• _Your task_
Return only the lines from the one containing "533Q36 560 77" to the end of the entries below, exactly as written, both ends included.

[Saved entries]
* * * * * * * * *
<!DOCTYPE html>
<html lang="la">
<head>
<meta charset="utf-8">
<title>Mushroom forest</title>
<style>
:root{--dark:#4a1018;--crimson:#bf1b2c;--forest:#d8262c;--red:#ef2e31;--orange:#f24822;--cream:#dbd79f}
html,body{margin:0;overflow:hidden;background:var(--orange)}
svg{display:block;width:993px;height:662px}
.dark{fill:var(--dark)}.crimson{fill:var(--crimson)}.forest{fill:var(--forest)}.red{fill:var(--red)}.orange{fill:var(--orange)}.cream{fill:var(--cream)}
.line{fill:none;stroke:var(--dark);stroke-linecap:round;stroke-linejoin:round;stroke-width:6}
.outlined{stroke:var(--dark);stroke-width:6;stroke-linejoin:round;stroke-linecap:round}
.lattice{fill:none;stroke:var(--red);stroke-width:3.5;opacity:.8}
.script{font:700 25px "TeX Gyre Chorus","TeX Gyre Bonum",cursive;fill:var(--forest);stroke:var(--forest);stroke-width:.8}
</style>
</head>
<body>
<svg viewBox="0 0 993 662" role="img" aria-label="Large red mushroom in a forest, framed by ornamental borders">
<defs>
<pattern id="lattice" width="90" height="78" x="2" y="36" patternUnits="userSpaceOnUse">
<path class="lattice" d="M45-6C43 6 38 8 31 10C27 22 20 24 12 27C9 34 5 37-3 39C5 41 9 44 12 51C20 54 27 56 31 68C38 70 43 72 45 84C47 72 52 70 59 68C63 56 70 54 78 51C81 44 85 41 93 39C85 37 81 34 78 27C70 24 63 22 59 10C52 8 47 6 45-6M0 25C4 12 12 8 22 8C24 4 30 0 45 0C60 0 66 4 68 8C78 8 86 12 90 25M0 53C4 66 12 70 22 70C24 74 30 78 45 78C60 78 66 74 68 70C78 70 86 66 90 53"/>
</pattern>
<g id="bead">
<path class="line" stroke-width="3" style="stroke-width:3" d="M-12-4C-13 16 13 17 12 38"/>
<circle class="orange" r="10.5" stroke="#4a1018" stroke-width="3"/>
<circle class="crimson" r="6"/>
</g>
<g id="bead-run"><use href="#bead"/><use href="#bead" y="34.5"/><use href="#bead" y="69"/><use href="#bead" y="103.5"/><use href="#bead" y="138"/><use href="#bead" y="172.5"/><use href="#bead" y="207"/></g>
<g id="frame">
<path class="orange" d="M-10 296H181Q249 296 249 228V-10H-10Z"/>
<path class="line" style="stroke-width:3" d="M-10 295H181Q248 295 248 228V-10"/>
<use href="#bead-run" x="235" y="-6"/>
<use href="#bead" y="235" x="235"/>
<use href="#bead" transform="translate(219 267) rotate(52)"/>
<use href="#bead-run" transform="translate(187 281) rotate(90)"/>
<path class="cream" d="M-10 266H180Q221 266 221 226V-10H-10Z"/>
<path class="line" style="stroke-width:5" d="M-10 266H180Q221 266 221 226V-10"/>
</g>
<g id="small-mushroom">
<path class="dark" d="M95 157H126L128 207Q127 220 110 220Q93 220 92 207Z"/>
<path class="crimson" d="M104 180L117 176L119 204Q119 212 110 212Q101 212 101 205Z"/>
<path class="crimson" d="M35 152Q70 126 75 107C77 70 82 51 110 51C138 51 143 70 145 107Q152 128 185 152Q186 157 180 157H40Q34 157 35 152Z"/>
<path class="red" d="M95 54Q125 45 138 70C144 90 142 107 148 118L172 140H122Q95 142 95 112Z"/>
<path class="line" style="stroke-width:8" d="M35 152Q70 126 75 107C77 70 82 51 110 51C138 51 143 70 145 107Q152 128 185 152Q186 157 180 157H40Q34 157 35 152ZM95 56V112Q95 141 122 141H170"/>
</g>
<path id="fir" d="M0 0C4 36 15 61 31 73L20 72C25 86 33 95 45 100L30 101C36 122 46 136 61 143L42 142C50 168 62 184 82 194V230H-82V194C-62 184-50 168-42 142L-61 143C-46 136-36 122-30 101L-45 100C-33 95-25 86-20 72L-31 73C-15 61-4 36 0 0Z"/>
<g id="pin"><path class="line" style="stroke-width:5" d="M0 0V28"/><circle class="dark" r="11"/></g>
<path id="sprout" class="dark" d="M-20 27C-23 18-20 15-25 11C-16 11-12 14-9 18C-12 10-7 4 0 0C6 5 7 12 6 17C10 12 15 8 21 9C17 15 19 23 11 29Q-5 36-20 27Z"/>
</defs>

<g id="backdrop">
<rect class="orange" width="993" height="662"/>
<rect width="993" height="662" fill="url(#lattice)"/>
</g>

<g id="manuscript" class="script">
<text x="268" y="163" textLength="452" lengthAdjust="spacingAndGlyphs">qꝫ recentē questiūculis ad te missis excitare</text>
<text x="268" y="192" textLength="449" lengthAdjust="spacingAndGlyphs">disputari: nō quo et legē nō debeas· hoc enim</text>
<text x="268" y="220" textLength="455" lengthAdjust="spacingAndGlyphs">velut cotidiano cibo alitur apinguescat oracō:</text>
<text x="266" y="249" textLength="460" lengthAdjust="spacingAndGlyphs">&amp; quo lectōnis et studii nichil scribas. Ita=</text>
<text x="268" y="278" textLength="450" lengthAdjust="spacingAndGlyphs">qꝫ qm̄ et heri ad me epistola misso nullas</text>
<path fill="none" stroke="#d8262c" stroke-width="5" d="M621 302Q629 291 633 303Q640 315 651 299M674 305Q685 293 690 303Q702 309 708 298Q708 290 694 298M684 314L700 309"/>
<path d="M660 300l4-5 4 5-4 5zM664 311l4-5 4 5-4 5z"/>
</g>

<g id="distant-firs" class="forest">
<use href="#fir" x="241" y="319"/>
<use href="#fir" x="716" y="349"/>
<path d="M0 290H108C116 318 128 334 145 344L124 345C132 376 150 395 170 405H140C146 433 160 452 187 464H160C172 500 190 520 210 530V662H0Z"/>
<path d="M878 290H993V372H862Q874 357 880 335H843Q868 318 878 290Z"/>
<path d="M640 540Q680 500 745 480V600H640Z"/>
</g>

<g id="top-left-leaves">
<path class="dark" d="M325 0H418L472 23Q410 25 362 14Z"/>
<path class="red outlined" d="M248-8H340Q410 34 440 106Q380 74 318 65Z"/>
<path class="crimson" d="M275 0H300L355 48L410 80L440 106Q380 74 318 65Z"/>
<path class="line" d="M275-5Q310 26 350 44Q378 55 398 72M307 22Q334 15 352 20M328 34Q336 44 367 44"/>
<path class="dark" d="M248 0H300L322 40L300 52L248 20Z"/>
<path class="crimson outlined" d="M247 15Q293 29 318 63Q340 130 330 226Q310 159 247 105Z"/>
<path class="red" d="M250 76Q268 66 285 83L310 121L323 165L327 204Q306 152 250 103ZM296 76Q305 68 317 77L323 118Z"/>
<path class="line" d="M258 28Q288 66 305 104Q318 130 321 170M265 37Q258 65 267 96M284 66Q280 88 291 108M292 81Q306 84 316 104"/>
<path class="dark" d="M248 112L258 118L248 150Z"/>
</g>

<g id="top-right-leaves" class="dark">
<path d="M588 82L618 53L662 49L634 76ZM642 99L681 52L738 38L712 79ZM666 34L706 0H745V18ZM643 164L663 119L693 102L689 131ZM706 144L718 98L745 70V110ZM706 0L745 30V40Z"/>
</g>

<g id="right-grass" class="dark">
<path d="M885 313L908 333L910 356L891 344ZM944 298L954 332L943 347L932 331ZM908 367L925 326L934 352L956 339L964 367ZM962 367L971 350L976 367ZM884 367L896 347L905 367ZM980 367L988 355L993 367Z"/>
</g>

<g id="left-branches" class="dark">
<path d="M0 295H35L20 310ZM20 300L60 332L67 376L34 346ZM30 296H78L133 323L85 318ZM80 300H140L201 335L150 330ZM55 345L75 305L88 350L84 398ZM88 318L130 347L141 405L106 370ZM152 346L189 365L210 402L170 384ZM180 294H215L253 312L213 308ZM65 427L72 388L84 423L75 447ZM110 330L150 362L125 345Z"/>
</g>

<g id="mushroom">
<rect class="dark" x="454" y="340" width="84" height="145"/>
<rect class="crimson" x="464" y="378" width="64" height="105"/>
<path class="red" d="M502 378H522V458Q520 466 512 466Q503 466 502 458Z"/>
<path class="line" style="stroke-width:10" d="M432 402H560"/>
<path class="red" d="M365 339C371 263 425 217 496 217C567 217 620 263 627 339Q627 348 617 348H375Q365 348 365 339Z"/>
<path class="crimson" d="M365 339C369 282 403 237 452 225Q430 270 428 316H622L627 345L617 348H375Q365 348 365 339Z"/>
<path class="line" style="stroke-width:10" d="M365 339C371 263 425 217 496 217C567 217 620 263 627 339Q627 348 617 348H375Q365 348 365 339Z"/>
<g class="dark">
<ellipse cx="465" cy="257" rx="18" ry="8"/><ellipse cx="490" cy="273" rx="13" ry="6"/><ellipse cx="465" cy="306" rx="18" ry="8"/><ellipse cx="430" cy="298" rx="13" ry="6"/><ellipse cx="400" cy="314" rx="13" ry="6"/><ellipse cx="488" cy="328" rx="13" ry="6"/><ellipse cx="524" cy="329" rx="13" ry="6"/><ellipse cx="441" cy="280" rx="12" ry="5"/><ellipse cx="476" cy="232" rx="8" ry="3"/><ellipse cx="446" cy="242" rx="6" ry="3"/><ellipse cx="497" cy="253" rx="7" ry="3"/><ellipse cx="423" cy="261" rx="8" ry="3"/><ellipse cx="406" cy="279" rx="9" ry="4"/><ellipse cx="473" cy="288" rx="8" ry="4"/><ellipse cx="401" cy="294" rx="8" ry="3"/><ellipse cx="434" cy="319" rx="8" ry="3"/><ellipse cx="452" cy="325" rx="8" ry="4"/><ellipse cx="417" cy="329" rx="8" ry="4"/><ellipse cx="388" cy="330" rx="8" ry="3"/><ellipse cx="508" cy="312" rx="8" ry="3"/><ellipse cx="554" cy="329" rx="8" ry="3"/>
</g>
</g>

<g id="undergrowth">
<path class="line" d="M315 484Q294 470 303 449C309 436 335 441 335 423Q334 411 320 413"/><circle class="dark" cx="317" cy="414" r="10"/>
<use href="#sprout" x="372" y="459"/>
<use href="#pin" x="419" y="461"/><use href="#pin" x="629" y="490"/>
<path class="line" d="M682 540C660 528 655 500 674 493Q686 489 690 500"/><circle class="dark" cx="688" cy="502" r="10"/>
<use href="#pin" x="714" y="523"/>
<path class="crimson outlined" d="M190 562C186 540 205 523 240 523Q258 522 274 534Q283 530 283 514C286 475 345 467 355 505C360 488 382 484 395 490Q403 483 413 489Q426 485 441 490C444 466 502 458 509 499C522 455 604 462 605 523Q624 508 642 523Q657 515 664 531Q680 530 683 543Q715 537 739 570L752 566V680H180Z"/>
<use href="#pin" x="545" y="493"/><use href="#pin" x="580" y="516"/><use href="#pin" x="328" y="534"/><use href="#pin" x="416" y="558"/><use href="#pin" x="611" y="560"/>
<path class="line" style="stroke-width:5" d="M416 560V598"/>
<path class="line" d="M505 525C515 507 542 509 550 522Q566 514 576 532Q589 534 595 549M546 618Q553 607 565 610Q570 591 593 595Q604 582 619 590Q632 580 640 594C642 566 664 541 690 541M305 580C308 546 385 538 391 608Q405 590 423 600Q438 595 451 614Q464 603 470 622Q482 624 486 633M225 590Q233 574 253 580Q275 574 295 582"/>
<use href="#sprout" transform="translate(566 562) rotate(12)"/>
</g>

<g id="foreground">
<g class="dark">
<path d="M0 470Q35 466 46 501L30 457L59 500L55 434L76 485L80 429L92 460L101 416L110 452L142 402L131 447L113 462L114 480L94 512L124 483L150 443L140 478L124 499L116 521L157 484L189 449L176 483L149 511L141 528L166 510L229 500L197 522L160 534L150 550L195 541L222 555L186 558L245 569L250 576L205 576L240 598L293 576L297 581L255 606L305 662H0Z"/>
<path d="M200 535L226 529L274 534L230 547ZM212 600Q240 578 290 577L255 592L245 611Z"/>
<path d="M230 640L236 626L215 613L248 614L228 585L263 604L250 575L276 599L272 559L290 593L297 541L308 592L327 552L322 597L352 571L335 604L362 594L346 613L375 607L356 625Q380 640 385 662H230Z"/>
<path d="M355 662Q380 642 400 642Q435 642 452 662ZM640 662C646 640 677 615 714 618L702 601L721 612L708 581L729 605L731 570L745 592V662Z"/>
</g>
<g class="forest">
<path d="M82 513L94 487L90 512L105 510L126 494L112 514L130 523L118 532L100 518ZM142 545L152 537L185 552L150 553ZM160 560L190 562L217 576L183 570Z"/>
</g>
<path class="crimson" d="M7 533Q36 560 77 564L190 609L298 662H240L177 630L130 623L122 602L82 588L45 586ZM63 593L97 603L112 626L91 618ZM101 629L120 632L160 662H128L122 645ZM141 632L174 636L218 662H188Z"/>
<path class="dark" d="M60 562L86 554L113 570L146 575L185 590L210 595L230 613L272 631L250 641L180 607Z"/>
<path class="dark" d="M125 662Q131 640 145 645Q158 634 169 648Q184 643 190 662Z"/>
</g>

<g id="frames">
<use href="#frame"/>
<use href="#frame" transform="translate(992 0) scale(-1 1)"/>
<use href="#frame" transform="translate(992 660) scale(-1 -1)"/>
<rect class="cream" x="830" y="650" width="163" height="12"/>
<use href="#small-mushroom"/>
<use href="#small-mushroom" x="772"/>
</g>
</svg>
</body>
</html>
* * * * * * * * *
• _Result for this task_
<path class="crimson" d="M7 533Q36 560 77 564L190 609L298 662H240L177 630L130 623L122 602L82 588L45 586ZM63 593L97 603L112 626L91 618ZM101 629L120 632L160 662H128L122 645ZM141 632L174 636L218 662H188Z"/>
<path class="dark" d="M60 562L86 554L113 570L146 575L185 590L210 595L230 613L272 631L250 641L180 607Z"/>
<path class="dark" d="M125 662Q131 640 145 645Q158 634 169 648Q184 643 190 662Z"/>
</g>

<g id="frames">
<use href="#frame"/>
<use href="#frame" transform="translate(992 0) scale(-1 1)"/>
<use href="#frame" transform="translate(992 660) scale(-1 -1)"/>
<rect class="cream" x="830" y="650" width="163" height="12"/>
<use href="#small-mushroom"/>
<use href="#small-mushroom" x="772"/>
</g>
</svg>
</body>
</html>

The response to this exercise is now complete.